Bermuda on alert as storm likely to skirt island
HAMILTON, Bermuda -- Tropical Storm Leslie moved slowly northward Saturday after pausing to spin in place over the Atlantic, and forecasters expected it would regain strength and become a hurricane before passing to the east of Bermuda.
The latest forecasts pointed to the storm going by about 200 miles east-southeast of the British territory Sunday afternoon or evening as a Category 1 hurricane, the Bermuda Weather Service said.
"It appears that Bermuda will be spared a direct impact," Wayne Perinchief, the national security minister, said Friday. "However, I urge the public to remain cautious as there is the potential for the storm to re-intensify and change track, and we could experience heavy rain and winds in shower bands."

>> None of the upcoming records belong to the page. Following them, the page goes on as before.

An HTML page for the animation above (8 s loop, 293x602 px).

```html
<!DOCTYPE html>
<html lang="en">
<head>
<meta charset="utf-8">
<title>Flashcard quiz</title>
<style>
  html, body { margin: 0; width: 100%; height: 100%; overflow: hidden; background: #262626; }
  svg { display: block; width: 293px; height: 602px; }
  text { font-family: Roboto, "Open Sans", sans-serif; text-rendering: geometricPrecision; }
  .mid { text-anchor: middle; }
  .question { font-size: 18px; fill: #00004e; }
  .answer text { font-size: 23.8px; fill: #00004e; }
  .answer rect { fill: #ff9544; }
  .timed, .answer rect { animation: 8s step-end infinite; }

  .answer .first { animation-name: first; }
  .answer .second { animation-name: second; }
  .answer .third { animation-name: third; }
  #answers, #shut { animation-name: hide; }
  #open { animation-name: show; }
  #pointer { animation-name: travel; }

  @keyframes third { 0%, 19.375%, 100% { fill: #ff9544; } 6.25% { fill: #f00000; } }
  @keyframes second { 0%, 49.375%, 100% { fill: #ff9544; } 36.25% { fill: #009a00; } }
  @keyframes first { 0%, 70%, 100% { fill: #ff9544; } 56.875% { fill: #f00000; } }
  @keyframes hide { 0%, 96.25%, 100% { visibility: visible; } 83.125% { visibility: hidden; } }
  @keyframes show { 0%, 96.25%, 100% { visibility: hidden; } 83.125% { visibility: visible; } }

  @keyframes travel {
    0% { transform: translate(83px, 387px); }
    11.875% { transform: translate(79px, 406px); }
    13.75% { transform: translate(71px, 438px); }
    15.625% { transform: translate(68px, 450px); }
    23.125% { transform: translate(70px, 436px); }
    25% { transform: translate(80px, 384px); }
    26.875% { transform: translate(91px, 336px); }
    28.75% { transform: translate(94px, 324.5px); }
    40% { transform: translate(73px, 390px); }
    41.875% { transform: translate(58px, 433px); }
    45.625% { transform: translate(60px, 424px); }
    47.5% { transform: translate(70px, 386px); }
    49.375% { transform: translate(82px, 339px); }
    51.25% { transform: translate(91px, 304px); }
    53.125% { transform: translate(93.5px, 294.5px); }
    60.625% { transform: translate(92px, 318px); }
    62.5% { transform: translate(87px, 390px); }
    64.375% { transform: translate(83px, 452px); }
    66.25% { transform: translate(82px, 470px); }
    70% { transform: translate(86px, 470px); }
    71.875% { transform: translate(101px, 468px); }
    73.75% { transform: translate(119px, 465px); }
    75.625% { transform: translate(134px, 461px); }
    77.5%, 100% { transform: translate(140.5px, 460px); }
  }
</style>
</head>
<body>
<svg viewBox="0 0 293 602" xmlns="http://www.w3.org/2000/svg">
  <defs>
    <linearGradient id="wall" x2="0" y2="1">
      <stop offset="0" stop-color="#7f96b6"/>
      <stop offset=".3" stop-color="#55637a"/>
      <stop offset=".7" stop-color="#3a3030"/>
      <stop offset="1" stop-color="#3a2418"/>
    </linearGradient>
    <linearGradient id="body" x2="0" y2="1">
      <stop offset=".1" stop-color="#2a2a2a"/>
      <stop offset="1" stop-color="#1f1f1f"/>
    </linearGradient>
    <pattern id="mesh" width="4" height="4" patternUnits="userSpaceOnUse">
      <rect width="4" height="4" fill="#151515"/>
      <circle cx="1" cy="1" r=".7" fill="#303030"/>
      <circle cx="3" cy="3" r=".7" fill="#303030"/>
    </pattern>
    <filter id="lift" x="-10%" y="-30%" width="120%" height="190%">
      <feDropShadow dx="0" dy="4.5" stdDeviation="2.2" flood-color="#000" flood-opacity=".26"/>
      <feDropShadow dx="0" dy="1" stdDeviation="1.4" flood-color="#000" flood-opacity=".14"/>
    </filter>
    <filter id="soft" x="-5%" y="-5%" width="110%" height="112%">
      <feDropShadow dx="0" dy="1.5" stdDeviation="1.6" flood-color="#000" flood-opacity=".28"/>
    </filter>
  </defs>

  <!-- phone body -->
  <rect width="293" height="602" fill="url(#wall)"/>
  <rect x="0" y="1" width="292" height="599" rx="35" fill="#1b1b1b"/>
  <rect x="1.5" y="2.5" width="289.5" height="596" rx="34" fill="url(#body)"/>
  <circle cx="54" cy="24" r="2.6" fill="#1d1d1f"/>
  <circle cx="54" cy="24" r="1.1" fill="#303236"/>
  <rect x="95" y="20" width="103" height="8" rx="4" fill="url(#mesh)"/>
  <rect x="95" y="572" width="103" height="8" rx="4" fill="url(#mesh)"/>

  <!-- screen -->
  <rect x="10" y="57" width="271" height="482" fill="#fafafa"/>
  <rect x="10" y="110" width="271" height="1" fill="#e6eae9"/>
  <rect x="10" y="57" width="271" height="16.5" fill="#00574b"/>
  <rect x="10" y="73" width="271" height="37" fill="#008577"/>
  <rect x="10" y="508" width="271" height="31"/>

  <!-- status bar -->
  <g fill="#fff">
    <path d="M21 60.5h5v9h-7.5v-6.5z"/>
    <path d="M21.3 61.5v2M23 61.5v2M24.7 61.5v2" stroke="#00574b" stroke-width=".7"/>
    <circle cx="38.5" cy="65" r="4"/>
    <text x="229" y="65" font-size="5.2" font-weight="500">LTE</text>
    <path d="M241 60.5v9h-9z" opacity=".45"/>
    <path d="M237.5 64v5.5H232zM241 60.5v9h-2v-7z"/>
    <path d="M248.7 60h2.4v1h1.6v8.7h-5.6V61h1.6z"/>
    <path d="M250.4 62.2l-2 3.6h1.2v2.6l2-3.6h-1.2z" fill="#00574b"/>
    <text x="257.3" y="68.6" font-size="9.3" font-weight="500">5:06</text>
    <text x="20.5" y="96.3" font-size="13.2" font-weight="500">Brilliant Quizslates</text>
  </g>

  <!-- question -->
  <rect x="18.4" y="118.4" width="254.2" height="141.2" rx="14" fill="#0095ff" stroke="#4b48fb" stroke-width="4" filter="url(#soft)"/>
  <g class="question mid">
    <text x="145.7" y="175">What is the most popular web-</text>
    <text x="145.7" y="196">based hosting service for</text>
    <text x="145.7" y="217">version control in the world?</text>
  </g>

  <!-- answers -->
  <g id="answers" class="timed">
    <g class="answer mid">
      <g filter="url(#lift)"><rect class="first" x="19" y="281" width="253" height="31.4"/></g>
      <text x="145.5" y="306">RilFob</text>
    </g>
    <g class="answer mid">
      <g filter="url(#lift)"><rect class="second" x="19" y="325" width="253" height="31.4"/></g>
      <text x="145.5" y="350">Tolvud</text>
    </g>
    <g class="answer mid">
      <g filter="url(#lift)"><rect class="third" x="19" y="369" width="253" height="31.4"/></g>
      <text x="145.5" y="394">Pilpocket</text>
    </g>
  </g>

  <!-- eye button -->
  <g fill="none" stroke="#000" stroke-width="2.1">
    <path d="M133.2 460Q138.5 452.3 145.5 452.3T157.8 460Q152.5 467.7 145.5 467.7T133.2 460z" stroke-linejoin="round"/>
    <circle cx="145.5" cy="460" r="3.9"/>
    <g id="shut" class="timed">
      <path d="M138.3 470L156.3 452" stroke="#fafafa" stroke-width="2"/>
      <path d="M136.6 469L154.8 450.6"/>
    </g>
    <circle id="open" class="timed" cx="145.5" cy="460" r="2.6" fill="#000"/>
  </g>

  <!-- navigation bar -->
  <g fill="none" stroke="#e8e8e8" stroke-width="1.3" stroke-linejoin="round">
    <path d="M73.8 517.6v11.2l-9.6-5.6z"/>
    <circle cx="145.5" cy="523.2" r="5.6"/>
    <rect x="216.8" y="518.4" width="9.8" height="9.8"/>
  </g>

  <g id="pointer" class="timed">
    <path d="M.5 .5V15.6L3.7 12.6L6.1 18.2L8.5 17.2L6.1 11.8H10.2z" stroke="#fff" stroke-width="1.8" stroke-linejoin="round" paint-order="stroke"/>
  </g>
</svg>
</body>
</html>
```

Some businesses closed early Friday and shops were crowded for a second day with people buying emergency supplies. At least one cruise ship canceled a stop in Bermuda and the airport was expected to close.
Bermuda, a wealthy offshore financial haven and tourist destination, has strong building codes and is accustomed to storms.
The U.S. National Hurricane Center in Miami said Leslie had resumed forward movement after staying stationary Thursday night and into Friday. Saturday morning, the storm had top sustained winds of 65 mph, below the hurricane threshold of 74 mph.
Leslie was about 290 miles south-southeast of Bermuda and was moving north at 8 mph. The U.S. center said it would likely strengthen Saturday and Sunday and was expected to begin gradually increasing its forward speed.
Out in the middle of the Atlantic and considered no threat to land, Hurricane Michael was a category 2 storm with maximum sustained winds of 105 mph. On Thursday, it was briefly the first Category 3 of the Atlantic hurricane season.
Michael was moving north-northwest at 5 mph. It was about 930 miles west-southwest of the Azores.